Terrel Emerson

For how many years have people stated that Clayton Kershaw could not pitch in the postseason? Yet, the Los Angeles Dodgers are locked in a National League Championship Series against the Chicago Cubs.

Furthermore, three games started Kershaw 2-0 with a 3.72 earned run average. Oh and by the way he had a series-clinching save against the Washington Nationals in the National League Divisional Series.

Still his haters and doubters argue that Kershaw has been thoroughly outplayed by Madison Bumgarner in the postseason.

No matter how much each player does, he will forever be linked because of the fact that they are both the aces for two division rival teams. One of the most historic rivalries in Major League Baseball.

The most compelling stat is the glaring disparity in terms of World Series Championships. Kershaw currently sits three behind Bumgarner.

Also, Bumgarner has been more successful than Kershaw in less attempts.

While the numbers only tell half the story, being a starting pitcher on a major league club is not the kindest occupation to have on the baseball diamond.

As a starting pitcher you only pitch once every five days and the in the postseason often times it dwindles to once every three days.

With that being said, Kershaw can win every game he takes the mound for and still get bounced from the playoffs early. The reason being is once he is pulled from the mound during his outing he literally can do nothing but watch and pray from the dugout while his team’s destiny is put in other people’s hands.

Yet, when the Dodgers fall short people point the finger at Kershaw and his lack of efficiency in the postseason.

Kershaw will no doubt go down in history as one of the greatest pitchers of all-time and quite arguably on paper the most decorated pitcher of our time.

At the young age of 28 years old, Kershaw has racked up a resume’ many can only dream of.

Kershaw has been named the National League Cy Young Award winner three times during his career. He has been named the league’s Most Valuable Player in 2014 and he has been awarded a Gold Glove and claimed the Roberto Clemente Award for baseball’s top humanitarian.

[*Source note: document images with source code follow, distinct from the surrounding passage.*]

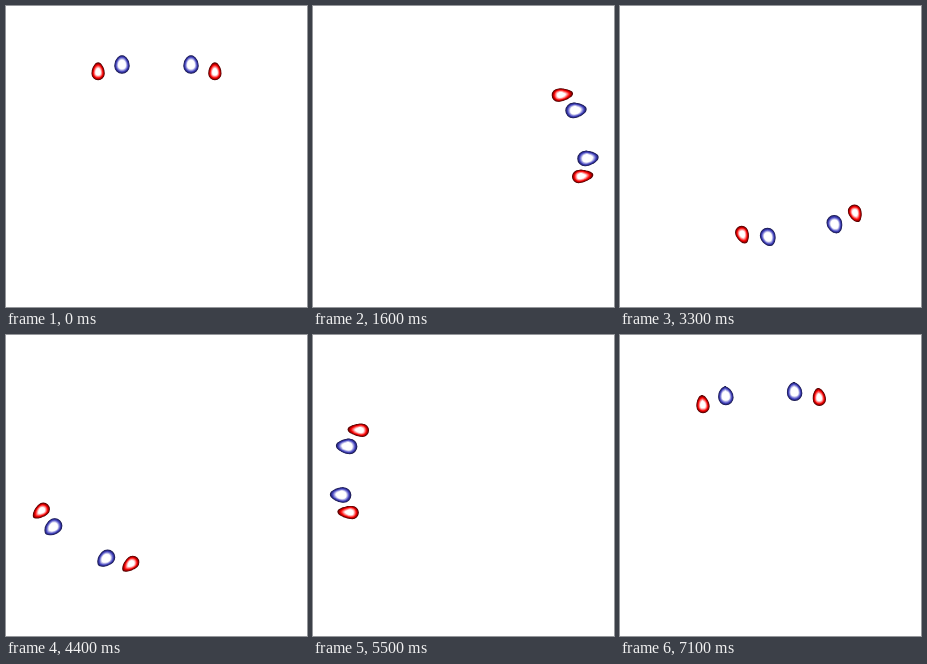
Animation of 301x301 px, one loop 7.2 s. Source, as an HTML page with a canvas:

```html
<!DOCTYPE html>
<html lang="en">
<head>
<meta charset="utf-8">
<title>Circling drops</title>
<style>
  html, body { margin: 0; width: 100%; height: 100%; overflow: hidden; background: #fff; }
  canvas { display: block; }
</style>
</head>
<body>
<canvas id="stage" width="301" height="301"></canvas>
<script>
const ctx = document.getElementById('stage').getContext('2d');
const TAU = 2 * Math.PI;
const TILT = Math.SQRT1_2; // the ring is seen from 45 degrees above
const CENTER_X = 150.5, CENTER_Y = 143, RING = 125.2;
const STEPS = 72, STEP_MS = 100;
const LAYERS = 18, BALLS = 18;
const HALF_LENGTH = 10.8, TIP_RADIUS = 2.4;

// spread: angle in degrees to either side of the middle; glow: depth where white begins
const KINDS = [
  { spread: 27.8, radius: 6.6, hue: 0, saturation: 100, rim: 15, glow: 0.6 },
  { spread: 16, radius: 7.7, hue: 240, saturation: 50, rim: 20, glow: 0.5 },
];

// A drop is a row of shrinking balls; inner layers contract towards its blunt end.
function drawDrop(x, y, dx, dy, { radius, hue, saturation, rim, glow }) {
  const blunt = radius - HALF_LENGTH;
  const tip = HALF_LENGTH - TIP_RADIUS;
  const focus = blunt + 2.3;
  for (let k = 0; k < LAYERS; k++) {
    const depth = k / LAYERS;
    const light = rim + (100 - rim) * Math.min(1, depth / glow);
    ctx.fillStyle = `hsl(${hue}, ${saturation}%, ${light}%)`;
    ctx.beginPath();
    for (let j = 0; j <= BALLS; j++) {
      const v = j / BALLS;
      const s = (blunt + (tip - blunt) * v) * (1 - depth) + focus * depth;
      const r = (radius - (radius - TIP_RADIUS) * v * v) * (1 - depth);
      const px = x + dx * s, py = y + dy * s;
      ctx.moveTo(px + r, py);
      ctx.arc(px, py, r, 0, TAU);
    }
    ctx.fill();
  }
}

function draw(now) {
  const turn = Math.floor(now / STEP_MS) % STEPS / STEPS * TAU;
  ctx.clearRect(0, 0, 301, 301);
  for (const kind of KINDS) {
    for (const side of [-1, 1]) {
      const angle = turn + side * kind.spread * TAU / 360;
      drawDrop(CENTER_X + RING * Math.sin(angle),
               CENTER_Y - RING * TILT * Math.cos(angle),
               Math.sin(turn), -TILT * Math.cos(turn), kind);
    }
  }
}

const start = performance.now();
function tick() {
  draw(performance.now() - start);
  requestAnimationFrame(tick);
}
tick();
</script>
</body>
</html>
```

Not to mention Kershaw has led the league in adjusted ERA three times and led the major leagues in strikeouts three different times.

While all of these numbers are great, Kershaw is missing the one thing that many feel is all he needs left to become immortal and that is a World Series ring.

But the amount of criticism and pressure that is being thrashed upon Kershaw is completely unfair and disrespectful.